How To Raise Quail
If you are looking for a new hobby or simply want to supplement your income, raising quails can be a good choice. For hundreds of years, these birds were raised by the Japanese before the practice was eventually adopted all over the world.
Quails are small in size and therefore they are easier to raise than most food birds. They can be raised in small areas, unlike other fowls that need more space. With only a square foot of space, you can raise between 6 to 8 birds.
Getting Started With Raising Quails
When starting, you can raise up to 20 birds in a one square foot space. The males have to be more than the females, preferably in a ratio of one male to three females. Keep in mind that outdoor quails do not lay past autumn and thus if you are planning to collect eggs throughout the year, you will have to keep the birds indoors.
The males breed freely with any female in the fowl and within 6 weeks the birds should have started laying eggs. On the other hand, if you are raising the quails for food, they will be ready to be consumed at after 4 or 5 weeks.

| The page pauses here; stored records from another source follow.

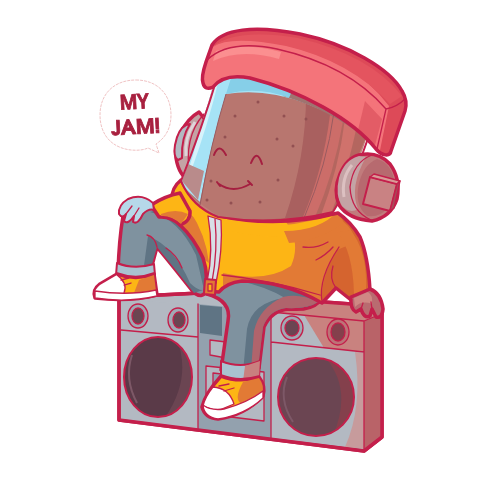
<!DOCTYPE html>
<html lang="en">
<head>
<meta charset="utf-8">
<title>My Jam</title>
<style>
:root{
  --line:#c41f4b; --lid:#f4747a; --lid-dark:#dd4a58; --lid-light:#fb8f90;
  --jam:#c08079; --jam-dark:#a9605f; --jam-deep:#b4665f; --glass:#a6e3f6; --glass-pale:#d6f3fb;
  --jacket:#fdb515; --jacket-dark:#e27a35; --jacket-deep:#d5642f;
  --denim:#7f929f; --denim-dark:#5f7484; --denim-rose:#b0646c;
  --metal:#b3b9c2; --metal-mid:#93a1ae; --metal-rose:#c9827f; --metal-shade:#b96368;
  --cone:#6b4552; --cone-dark:#5a3a48; --cone-rose:#84404c; --phone:#c4a3a5; --white:#fff;
}
html,body{margin:0;background:var(--white)}
svg{display:block;width:500px;height:500px}
.ink{stroke:var(--line);stroke-width:2;stroke-linejoin:round;stroke-linecap:round}
.bold{stroke-width:3.5}
.thin{stroke-width:1.3}
.stroke{fill:none}
.lettering{font:700 20px "TeX Gyre Adventor","Open Sans",sans-serif;fill:#a8203f;stroke:#a8203f;stroke-width:.8;text-anchor:middle}
</style>
</head>
<body>
<svg viewBox="0 0 500 500" role="img" aria-label="A smiling jam jar in a yellow jacket and headphones sits on a boombox">
<defs>
  <clipPath id="jar-clip"><path d="M217 72Q202 128 181 181Q192 207 218 217Q276 226 333 212Q356 176 371 123Q300 70 217 72Z"/></clipPath>
  <clipPath id="lid-clip"><path d="M203 83Q201 77 206 62L212 45C222 29 254 25 300 34C348 44 390 69 402 91Q408 101 405 111L391 151C390 157 382 156 376 149C352 119 301 91 250 78Q224 73 213 87Q205 91 203 83Z"/></clipPath>
  <clipPath id="jacket-clip"><path d="M181 180Q171 188 172 200Q174 217 180 225Q194 238 203 258Q209 276 205 291L219 292Q226 283 242 281Q284 281 322 303L336 288L351 300L370 290Q368 256 360 237Q351 222 338 213Q276 229 216 215Q193 203 181 180Z"/></clipPath>
  <clipPath id="left-cone-clip"><ellipse cx="158" cy="377" rx="34" ry="40"/></clipPath>
  <clipPath id="right-cone-clip"><ellipse cx="316" cy="397" rx="38" ry="39"/></clipPath>
</defs>

<g id="speech-bubble">
  <path d="M136 80C157 80 171 94 171 115C171 129 165 138 156 144L159 153L148 148C142 151 130 151 122 148C107 143 100 130 100 115C100 94 114 80 136 80Z" fill="var(--white)" stroke="#f0c3c4" stroke-width="1" stroke-dasharray="3 1"/>
  <text class="lettering" transform="rotate(-3 135 115)"><tspan x="135" y="109" textLength="29" lengthAdjust="spacingAndGlyphs">MY</tspan><tspan x="135" y="134" textLength="49" lengthAdjust="spacingAndGlyphs">JAM!</tspan></text>
</g>

<g id="boombox">
  <path d="M119 297L200 293L365 305L382 314V437L364 451L119 420Z" fill="var(--metal)" class="ink bold"/>
  <path d="M121 299L198 305V429L121 419Z" fill="var(--metal)"/>
  <path d="M198 304L271 311V438L198 429Z" fill="var(--metal-mid)"/>
  <path d="M271 312L364 321V449L271 438Z" fill="var(--metal)"/>
  <path d="M300 300L364 305L381 314L364 321L271 312Z" fill="var(--metal-rose)"/>
  <path d="M364 321L381 314V436L364 450Z" fill="var(--metal-shade)"/>
  <path d="M304 315L364 321V352L324 348Z" fill="var(--metal-rose)"/>
  <path d="M355 352L364 353V449L345 447Q363 407 355 352Z" fill="#c79b9c"/>
  <path d="M121 330L198 337M198 304V429M271 342L364 352M271 312V438M364 321V450M271 312L364 321L381 314" class="ink thin stroke"/>
  <g id="tweeters" class="ink">
    <ellipse cx="138" cy="316" rx="10" ry="12" fill="#a0a9b4" class="thin"/>
    <ellipse cx="138" cy="316" rx="6" ry="8" fill="var(--cone)" class="thin"/>
    <ellipse cx="178" cy="320" rx="10" ry="12" fill="#a0a9b4" class="thin"/>
    <ellipse cx="179" cy="320" rx="6" ry="8" fill="var(--cone)" class="thin"/>
    <ellipse cx="292" cy="328" rx="11" ry="12" fill="#a0a9b4" class="thin"/>
    <ellipse cx="292" cy="328" rx="7" ry="8" fill="var(--cone)" class="thin"/>
    <ellipse cx="338" cy="332" rx="11" ry="13" fill="#bd7377" class="thin"/>
    <ellipse cx="338" cy="332" rx="7" ry="9" fill="var(--cone-rose)" class="thin"/>
  </g>
  <g id="woofers">
    <ellipse cx="158" cy="377" rx="34" ry="40" fill="var(--cone)"/>
    <path clip-path="url(#left-cone-clip)" d="M122 337H176Q193 378 164 419H122Z" fill="var(--cone-dark)"/>
    <ellipse cx="158" cy="377" rx="34" ry="40" class="ink stroke"/>
    <path d="M132 355Q124 379 137 403" class="stroke" stroke="#7d5867" stroke-width="2"/>
    <ellipse cx="316" cy="397" rx="38" ry="39" fill="var(--cone)"/>
    <path clip-path="url(#right-cone-clip)" d="M324 356Q354 389 332 438H358V356Z" fill="var(--cone-rose)"/>
    <ellipse cx="316" cy="397" rx="38" ry="39" class="ink stroke"/>
    <path d="M287 377Q278 399 293 422" class="stroke" stroke="#7d5867" stroke-width="2"/>
  </g>
  <g id="cassette-deck">
    <path d="M210 340L226 342V358L210 355Z" fill="var(--metal)" class="ink thin"/>
    <path d="M206 366L264 372V421L206 414Z" fill="var(--metal)" class="ink thin"/>
    <path d="M213 373L257 378V398L213 393Z" fill="var(--metal-mid)" class="ink thin"/>
    <path d="M200 305L222 307V336L200 333Z" fill="var(--denim-dark)"/>
  </g>
  <path d="M119 297L200 293L365 305L382 314V437L364 451L119 420Z" class="ink bold stroke"/>
</g>

<g id="far-headphone">
  <path d="M199 112C183 121 174 143 176 158Q179 176 190 181L207 122Z" fill="var(--phone)" class="ink bold"/>
  <path d="M186 125Q178 129 175 145Q173 157 178 160L182 158Q181 138 190 124Z" fill="var(--metal)" class="ink"/>
  <path d="M204 114Q183 137 190 177" class="ink thin stroke"/>
  <path d="M195 122Q184 138 186 156" class="stroke" stroke="#e0d4da" stroke-width="3"/>
</g>

<g id="left-leg">
  <path d="M123 216Q137 203 163 207Q190 217 204 258L207 290Q203 299 194 293Q173 266 157 247L150 273Q135 281 118 272Q119 240 123 216Z" fill="var(--denim)" class="ink bold"/>
  <path d="M150 212Q178 218 196 255L204 290Q198 291 190 283Q174 246 148 236L143 273L150 271L157 247Q176 270 194 293L206 289L203 258Q186 216 163 208Z" fill="var(--denim-dark)"/>
  <path d="M157 247Q155 237 147 235M182 268Q177 255 166 248" class="ink thin stroke"/>
  <path d="M117 263Q134 270 154 264L155 275Q136 282 116 275Z" fill="#a9c2d0" class="ink"/>
</g>
<g id="left-shoe">
  <path d="M117 274Q136 281 154 274L157 295Q129 302 95 298Q92 290 100 284Z" fill="var(--jacket)" class="ink bold"/>
  <path d="M117 275L100 285Q94 290 95 294L124 293Q128 283 117 275Z" fill="var(--white)"/>
  <path d="M139 280L154 275L156 291L134 293Z" fill="var(--jacket-dark)"/>
  <path d="M95 291Q128 296 156 290L157 296Q127 303 95 298Z" fill="var(--white)" class="ink thin"/>
  <path d="M117 275Q128 283 124 293M121 280L129 278M124 285L131 283" class="ink thin stroke"/>
</g>

<g id="right-leg">
  <path d="M207 287Q222 279 251 280Q291 282 319 302Q310 311 289 309Q272 310 264 327L259 368Q241 380 221 370L228 321Q232 301 207 294Z" fill="var(--denim)" class="ink bold"/>
  <path d="M240 281Q291 282 318 302Q309 309 286 308Q269 310 263 327L258 368L243 372L247 329Q252 302 285 298Q267 287 240 281Z" fill="var(--denim-dark)"/>
  <path d="M283 297Q300 293 318 302Q308 309 286 308Q269 310 263 327L258 368L251 370L254 331Q259 308 283 297Z" fill="var(--denim-rose)"/>
  <path d="M221 361Q240 369 260 361L259 378Q238 385 221 376Z" fill="#a9c2d0" class="ink"/>
  <path d="M245 366L260 361L259 378L243 381Z" fill="#c9807f"/>
</g>
<g id="right-shoe">
  <path d="M221 376Q239 383 259 377Q266 386 263 396Q245 415 218 419Q205 418 202 407Q205 394 221 376Z" fill="var(--jacket)" class="ink bold"/>
  <path d="M243 382L259 378Q265 386 262 394L242 404Q233 400 243 382Z" fill="var(--jacket-dark)"/>
  <path d="M213 387Q229 388 234 404L217 411L203 406Q205 397 213 387Z" fill="var(--white)" class="ink thin"/>
  <path d="M203 405Q211 411 224 409Q247 403 263 391V398Q245 415 218 419Q204 417 203 405Z" fill="var(--white)" class="ink thin"/>
  <path d="M219 386L229 384M224 391L234 388" class="ink thin stroke"/>
</g>

<g id="jacket">
  <path d="M181 180Q171 188 172 200Q174 217 180 225Q194 238 203 258Q209 276 205 291L219 292Q226 283 242 281Q284 281 322 303L336 288L351 300L370 290Q368 256 360 237Q351 222 338 213Q276 229 216 215Q193 203 181 180Z" fill="var(--jacket)"/>
  <g clip-path="url(#jacket-clip)">
    <path d="M280 215Q303 239 291 266Q266 283 223 273V300H380V205Z" fill="var(--jacket-dark)"/>
    <path d="M330 214Q352 223 356 242L337 250Q318 280 323 308L338 290L352 304H374V225Z" fill="var(--jacket-deep)"/>
    <path d="M337 232Q353 251 354 294L366 293Q368 250 350 230Z" fill="var(--jacket-dark)"/>
    <path d="M172 198L190 211Q206 235 209 263L202 258Q191 236 179 225Z" fill="var(--jacket-dark)"/>
    <path d="M175 185Q190 211 216 217L208 228Q184 211 172 196Z" fill="var(--jacket)"/>
    <path d="M210 220Q270 234 330 216L337 209L335 219Q305 237 281 237Q240 236 210 226Z" fill="var(--jacket)"/>
    <path d="M284 231Q320 231 338 211L344 223Q320 241 289 243Z" fill="var(--jacket-dark)"/>
  </g>
  <path d="M181 180Q171 188 172 200Q174 217 180 225Q194 238 203 258Q209 276 205 291L219 292Q226 283 242 281Q284 281 322 303L336 288L351 300L370 290Q368 256 360 237Q351 222 338 213Q276 229 216 215Q193 203 181 180Z" class="ink bold stroke"/>
  <path d="M322 302Q318 278 339 247M336 288Q329 279 333 266M222 275Q270 280 320 295M316 260Q326 255 333 247M303 247Q316 249 328 242M180 225Q188 220 188 212" class="ink thin stroke"/>
  <path d="M208 216L221 220Q223 250 216 283L207 282Q214 250 208 216Z" fill="#d8dfe7" class="ink thin"/>
  <path d="M215 219Q218 250 212 282" class="ink thin stroke"/>
  <path d="M205 279L216 280L215 295L204 294Z" fill="var(--jacket-dark)" class="ink"/>
  <path d="M208 284L212 284L212 291L208 291Z" fill="var(--jacket)" class="ink thin"/>
</g>

<g id="left-arm">
  <path d="M180 193Q165 196 151 205L159 217Q171 216 180 225Q191 221 190 211Z" fill="var(--jacket)" class="ink bold"/>
  <path d="M161 214Q176 208 188 214L181 224Q171 215 161 216Z" fill="var(--jacket-dark)"/>
  <path d="M153 203Q142 193 128 199Q118 205 119 214Q122 219 126 214L124 221Q128 225 134 216L133 222Q138 225 143 214Q149 208 154 210Z" fill="#b6d8e9" class="ink"/>
  <path d="M126 214L132 206M134 216L139 208" class="ink thin stroke"/>
</g>
<g id="right-hand">
  <path d="M351 297L370 289Q381 293 383 309Q382 319 376 317L372 309L370 316Q364 319 361 309L356 312Q350 309 351 297Z" fill="#b96b70" class="ink bold"/>
  <path d="M354 298L368 292Q373 295 372 304Q362 300 355 307Z" fill="#cf8884"/>
  <path d="M361 309L363 303M372 309L371 302" class="ink thin stroke"/>
</g>

<g id="jar">
  <g clip-path="url(#jar-clip)">
    <path d="M170 60H380V230H170Z" fill="var(--jam)"/>
    <path d="M217 80Q294 73 370 128L334 213Q290 222 252 220Q306 185 314 103Q261 83 217 93Z" fill="var(--jam-deep)"/>
    <path d="M223 83Q207 137 190 196L219 217Q278 223 303 214Q327 168 338 108Q280 82 223 83Z" fill="#b8766f"/>
    <path d="M306 95L340 107Q331 166 306 218H285Q306 157 306 95Z" fill="var(--jam-dark)"/>
    <path d="M330 115L343 121Q334 174 315 217H303Q323 170 330 115Z" fill="#cc6d69"/>
    <path d="M345 119L357 125Q346 178 329 218H320Q339 168 345 119Z" fill="#d0726c"/>
    <path d="M215 71Q280 63 373 124L368 137Q291 83 226 94Q211 143 200 202L179 183Z" fill="var(--glass)"/>
    <path d="M287 83Q330 94 372 124L366 139Q331 110 283 96Z" fill="#9e7470"/>
    <path d="M231 78Q265 76 292 91L289 98Q259 86 226 94Z" fill="#86cfe8"/>
    <path d="M219 79Q208 125 190 174L185 181Q202 129 212 77Z" fill="var(--glass-pale)"/>
    <path d="M188 164L182 181L198 200L204 171Z" fill="#b98b8b"/>
    <path d="M226 94Q211 143 200 205M334 112Q327 165 304 218" class="stroke" stroke="#995b60" stroke-width="1"/>
  </g>
  <g id="seeds" fill="#925052">
    <circle cx="235" cy="116" r="1.5"/><circle cx="258" cy="102" r="1.5"/><circle cx="284" cy="116" r="1.5"/><circle cx="225" cy="137" r="1.5"/><circle cx="277" cy="139" r="1.5"/><circle cx="293" cy="146" r="1.5"/><circle cx="211" cy="181" r="1.5"/><circle cx="231" cy="203" r="1.5"/><circle cx="260" cy="202" r="1.5"/><circle cx="278" cy="180" r="1.5"/><circle cx="306" cy="119" r="1.5"/><circle cx="207" cy="200" r="1.5"/>
  </g>
  <path d="M217 78Q202 128 181 181Q192 207 218 217Q276 226 333 212Q356 176 371 130" class="ink stroke"/>
  <g id="face" class="ink stroke" style="stroke:#a51f40">
    <path d="M214 155Q219 142 226 155M251 163Q257 148 262 164M219 184Q233 194 250 184M217 182L220 186M248 181L252 185"/>
  </g>
</g>

<g id="lid">
  <g clip-path="url(#lid-clip)">
    <path d="M195 20H415V165H195Z" fill="var(--lid)"/>
    <path d="M206 54Q224 29 281 42Q352 57 389 106L378 160H420V20H200Z" fill="var(--lid-dark)"/>
    <path d="M213 47Q235 28 298 38Q370 55 402 96L390 104Q350 61 286 46Q230 35 213 47Z" fill="#e4545f"/>
    <path d="M207 59Q229 39 276 50Q344 65 378 109L366 135Q319 94 254 76L203 81Z" fill="var(--lid)"/>
    <path d="M216 51Q244 42 281 52L279 59Q241 48 213 61Z" fill="var(--lid-light)"/>
    <path d="M365 101L382 119L374 149L358 130Z" fill="#e35c66"/>
  </g>
  <path d="M207 60Q229 39 277 49Q348 65 386 109Q397 107 405 99M386 109L377 149" class="ink thin stroke"/>
  <path d="M203 83Q201 77 206 62L212 45C222 29 254 25 300 34C348 44 390 69 402 91Q408 101 405 111L391 151C390 157 382 156 376 149C352 119 301 91 250 78Q224 73 213 87Q205 91 203 83Z" class="ink bold stroke"/>
</g>

<g id="near-headphone">
  <path d="M359 155Q378 151 390 164Q401 179 397 199Q391 217 372 221Q348 219 339 205Q333 190 340 174Q347 158 359 155Z" fill="#c17b7c" class="ink bold"/>
  <path d="M359 156Q344 160 339 178Q335 195 342 206Q350 214 358 209Q349 187 366 157Z" fill="var(--phone)"/>
  <path d="M372 155Q353 162 350 187Q351 211 371 220" class="ink thin stroke"/>
  <path d="M377 159Q391 163 394 180L387 208Q380 218 367 216Q354 205 359 183Q364 164 377 159Z" fill="#b76a6f"/>
  <path d="M370 177L397 184L390 211L363 204Z" fill="#c98283" class="ink"/>
  <path d="M370 177L374 174L400 181L397 184Z" fill="#d99a97" class="ink thin"/>
  <path d="M397 184L400 181L394 208L390 211Z" fill="#a44d5a" class="ink thin"/>
  <path d="M352 165Q341 178 344 197" class="stroke" stroke="#dcc0c1" stroke-width="3"/>
</g>
</svg>
</body>
</html>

Quails produce very healthy meat, which has very low cholesterol levels. Moreover, it also contains other important nutrients. Quail meat is nutritious and is fast becoming the choice meat among people who are health conscious but still want to enjoy eating meat.
Housing The Quails
Before you start raising quails, make sure you get a license permit to keep game birds. Most states require you to get a license because the birds are wild animals. You then have to get proper cages to keep the birds. You can either build the cages or buy pre-made ones.
The cages should have enough space for the birds; not less than 2 square feet for each adult bird. The lower base of the cage should be solid while the upper part should be an open mesh that has enough room for the birds to fly.
The location where you place the aviary is important. If you are raising the birds outdoors, ensure they are protected from outside elements like wind, cold, dust as well as predators like hawks, cats and dogs.
Indoor aviaries are much easier to control but you still have to maintain cleanliness to keep the cages free from germs and diseases. Clean the cage of droppings frequently. Disposing the droppings is easy especially if you are using them to make compost.
Feeding and Hatching
Quails have to be fed the right feed for them to mature quickly. Commercially produced game chow as well as turnkey feed will do just fine. Fresh greens and wheat seed are nutritious for the quails.
You have to know the details about hatching and brooding of quails especially if you are keeping the birds to get income. When the baby quails hatch, they should be kept in a warm brooder. Ensure the brooder base is covered with soft litter and is dry. Use a standard heat lamp to increase the temperature in the brooder.
What To Remember
• Keep the quail cage off the ground to keep predators off the fowls. Also, ensure that the cages provide enough protection from natural elements like cold and rain.
• Provide the birds with plenty of water and food. Ensure the food is not affected by outside elements
• When starting with quail chicks, buy extra. Not all of them will survive since they are very fragile.
With the above information, you are ready to raise you own quails either for food, as a hobby or for income purposes.